Abraham had already been a blessing to Sodom when he rescued the city’s residents in chapter 14. Now, in response to God’s pronouncement, Abraham blessed Sodom again by bargaining for its survival. What if there were 50 righteous in Sodom? Would God still destroy it? What if there are 45? 40? 30? 20? 10? Alas, there was not even one. Everyone, “both young and old – all the people, to the last man” participated in the attack on Lot and his guests.

In chapter 14, then, Abraham acted as a kind of a king, a military leader who led an armed force to defeat Sodom’s foes and restore justice to the city. In chapter 18, Abraham acted as a kind of priest. Abraham made a type of sacrifice when he offered the heavenly visitors flesh and bread to eat, and he interceded to the Lord on behalf of the people of Sodom.

Sodom, then, is a representative of the nations of the world, whom Abraham’s descendants will bless. And Abraham’s seed will bless the world through both kingly and priestly acts.

If the first part of the Lord’s speech in Genesis 18:16-21 recapitulates an idea that has been repeated numerous times since Genesis 12, it also puts new emphasis on a theme that has remained mostly hidden in the background until now: I have chosen him, that he may command his children and his household after him to keep the way of the Lord by doing righteousness and justice, so that the Lord may bring to Abraham what he has promised him.

God intends for Abraham’s family to keep the way of the Lord, doing righteousness and justice. Genesis 17:1 had hinted in this direction, but now God’s meaning is clear.

By setting this revelation in the context of the Sodom narrative, the author accomplishes two purposes.

First, the writer draws a sharp contrast between the kinds of behavior God expects of his people and the kinds of behavior found among the people of the world. God looks for his people to be obedient and righteous. The people of the worldly city, as typified by Sodom, are violent and wicked. God’s people are to be different.

Second, the fate of Sodom serves as a warning for later Israel. If God did not spare Sodom, the unrighteous city, why do you think he will spare you when your actions are even worse. The prophets Moses, Isaiah, Jeremiah, Ezekiel and Amos all use the Sodom story to scold Israel for its own sins and to warn Israel of God’s impending judgment. In the New Testament, Jesus, Paul, Peter, Jude and the author of Revelation do the same.

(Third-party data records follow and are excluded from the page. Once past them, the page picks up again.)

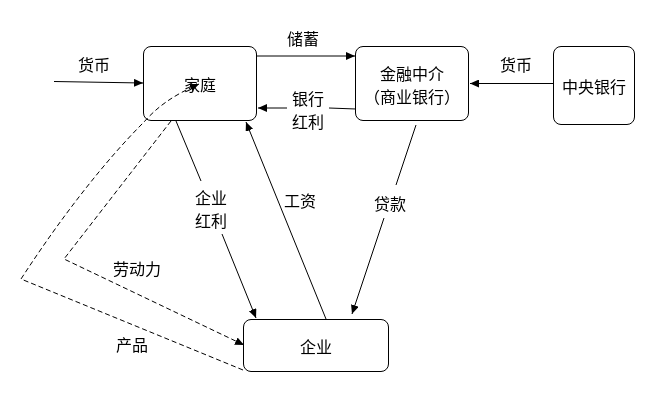
<!DOCTYPE html>
<html lang="zh-CN">
<head>
<meta charset="utf-8">
<title>货币流程图</title>
<style>
:root { --ink: #000; --paper: #fff; }
* { box-sizing: border-box; }
html, body { margin: 0; overflow: hidden; background: var(--paper); }
.diagram {
  position: relative; width: 655px; height: 393px; overflow: hidden;
  background: var(--paper); color: var(--ink);
  font: 16px/23px "Noto Sans CJK SC", "Noto Sans", sans-serif;
}
.node, .label { position: absolute; text-align: center; white-space: nowrap; }
.node {
  display: flex; align-items: center; justify-content: center;
  border: 1px solid var(--ink); border-radius: 8px; background: var(--paper);
}
.household { left: 143px; top: 46px; width: 114px; height: 75px; padding-top: 2px; }
.intermediary { left: 355px; top: 46px; width: 114px; height: 75px; padding-top: 2px; }
.central-bank { left: 553px; top: 46px; width: 82px; height: 79px; padding-top: 2px; }
.firm { left: 243px; top: 319px; width: 146px; height: 53px; padding-top: 2px; }
.label { transform: translate(-50%, -50%); }
.money-in { left: 94px; top: 64px; }
.savings { left: 303px; top: 38px; }
.bank-dividend { left: 308px; top: 110px; }
.money-issue { left: 516px; top: 64px; }
.firm-dividend { left: 211px; top: 209px; }
.wages { left: 300px; top: 200px; }
.loans { left: 390px; top: 203px; }
.labour { left: 137px; top: 268px; }
.products { left: 132px; top: 344px; }
.flows { position: absolute; left: 0; top: 0; fill: none; stroke: var(--ink); stroke-width: 1; }
.flows .dashed { stroke-dasharray: 5 3; }
.arrowhead { fill: var(--ink); stroke: none; }
</style>
</head>
<body>
<main class="diagram">
  <div class="node household">家庭</div>
  <div class="node intermediary">金融中介<br>（商业银行）</div>
  <div class="node central-bank">中央银行</div>
  <div class="node firm">企业</div>

  <svg class="flows" width="655" height="393" viewBox="0 0 655 393" aria-hidden="true">
    <defs>
      <marker id="arrow" markerUnits="userSpaceOnUse" markerWidth="10" markerHeight="8" refX="9" refY="4" orient="auto">
        <polygon class="arrowhead" points="0,0 9,4 0,8"/>
      </marker>
    </defs>
    <g marker-end="url(#arrow)">
      <path d="M54 81.5L143 83"/>
      <path d="M257 56H355"/>
      <path d="M287 108H258"/>
      <path d="M553 83.5H470"/>
      <path d="M222 234L256 318"/>
      <path d="M326 319L246 122"/>
      <path d="M384 218L352 314"/>
      <path class="dashed" d="M171 121L64 259L244 345"/>
      <path class="dashed" d="M243 370L21 279C62 216 105 161 144 122C158 106 174 95 199 84"/>
    </g>
    <path d="M356 109L329 108"/>
    <path d="M176 121L201 181"/>
    <path d="M416 125L396 185"/>
  </svg>

  <div class="label money-in">货币</div>
  <div class="label savings">储蓄</div>
  <div class="label bank-dividend">银行<br>红利</div>
  <div class="label money-issue">货币</div>
  <div class="label firm-dividend">企业<br>红利</div>
  <div class="label wages">工资</div>
  <div class="label loans">贷款</div>
  <div class="label labour">劳动力</div>
  <div class="label products">产品</div>
</main>
</body>
</html>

For the sake of ten righteous people, Sodom would have survived. Abraham can’t save the Sodom of his day, but his righteous descendants will save history’s later Sodoms. Abraham’s descendants will bless the world, in part, by living righteously among the nations of the world.

The Sodom story ends with two details, one poignant and the other bizarre.

First, Abraham returned to the place where he had bargained for Sodom’s fate and looked down toward the Jordan valley to see the smoke rising from Sodom’s ruins. The author doesn’t tell us what Abraham thought as he observed the destruction, but it would be a terrible sight to behold.

The second detail, as I said, is bizarre. Lot found that it wasn’t safe for him to remain in Zoar, so he and his daughters departed to live by themselves in a cave. Lot’s daughters lost their husbands-to-be in the disaster and they wanted to have children to preserve their father’s heritage. In their abject poverty and complete isolation, their prospects for finding new husbands were dim. The women cooked up a plan to get their father drunk so that he would get them pregnant. It worked, and their children became the progenitors of the Moabites and the Ammonites, Israel’s kinsmen and sometime adversaries on the east side of the Jordan.

So it was, that when God destroyed the cities of the plain, he remembered Abraham, and he brought Lot out of the catastrophe that overthrew the cities where Lot had lived. Genesis 19:29

Expanded from Abraham’s Call and Sodom’s Fate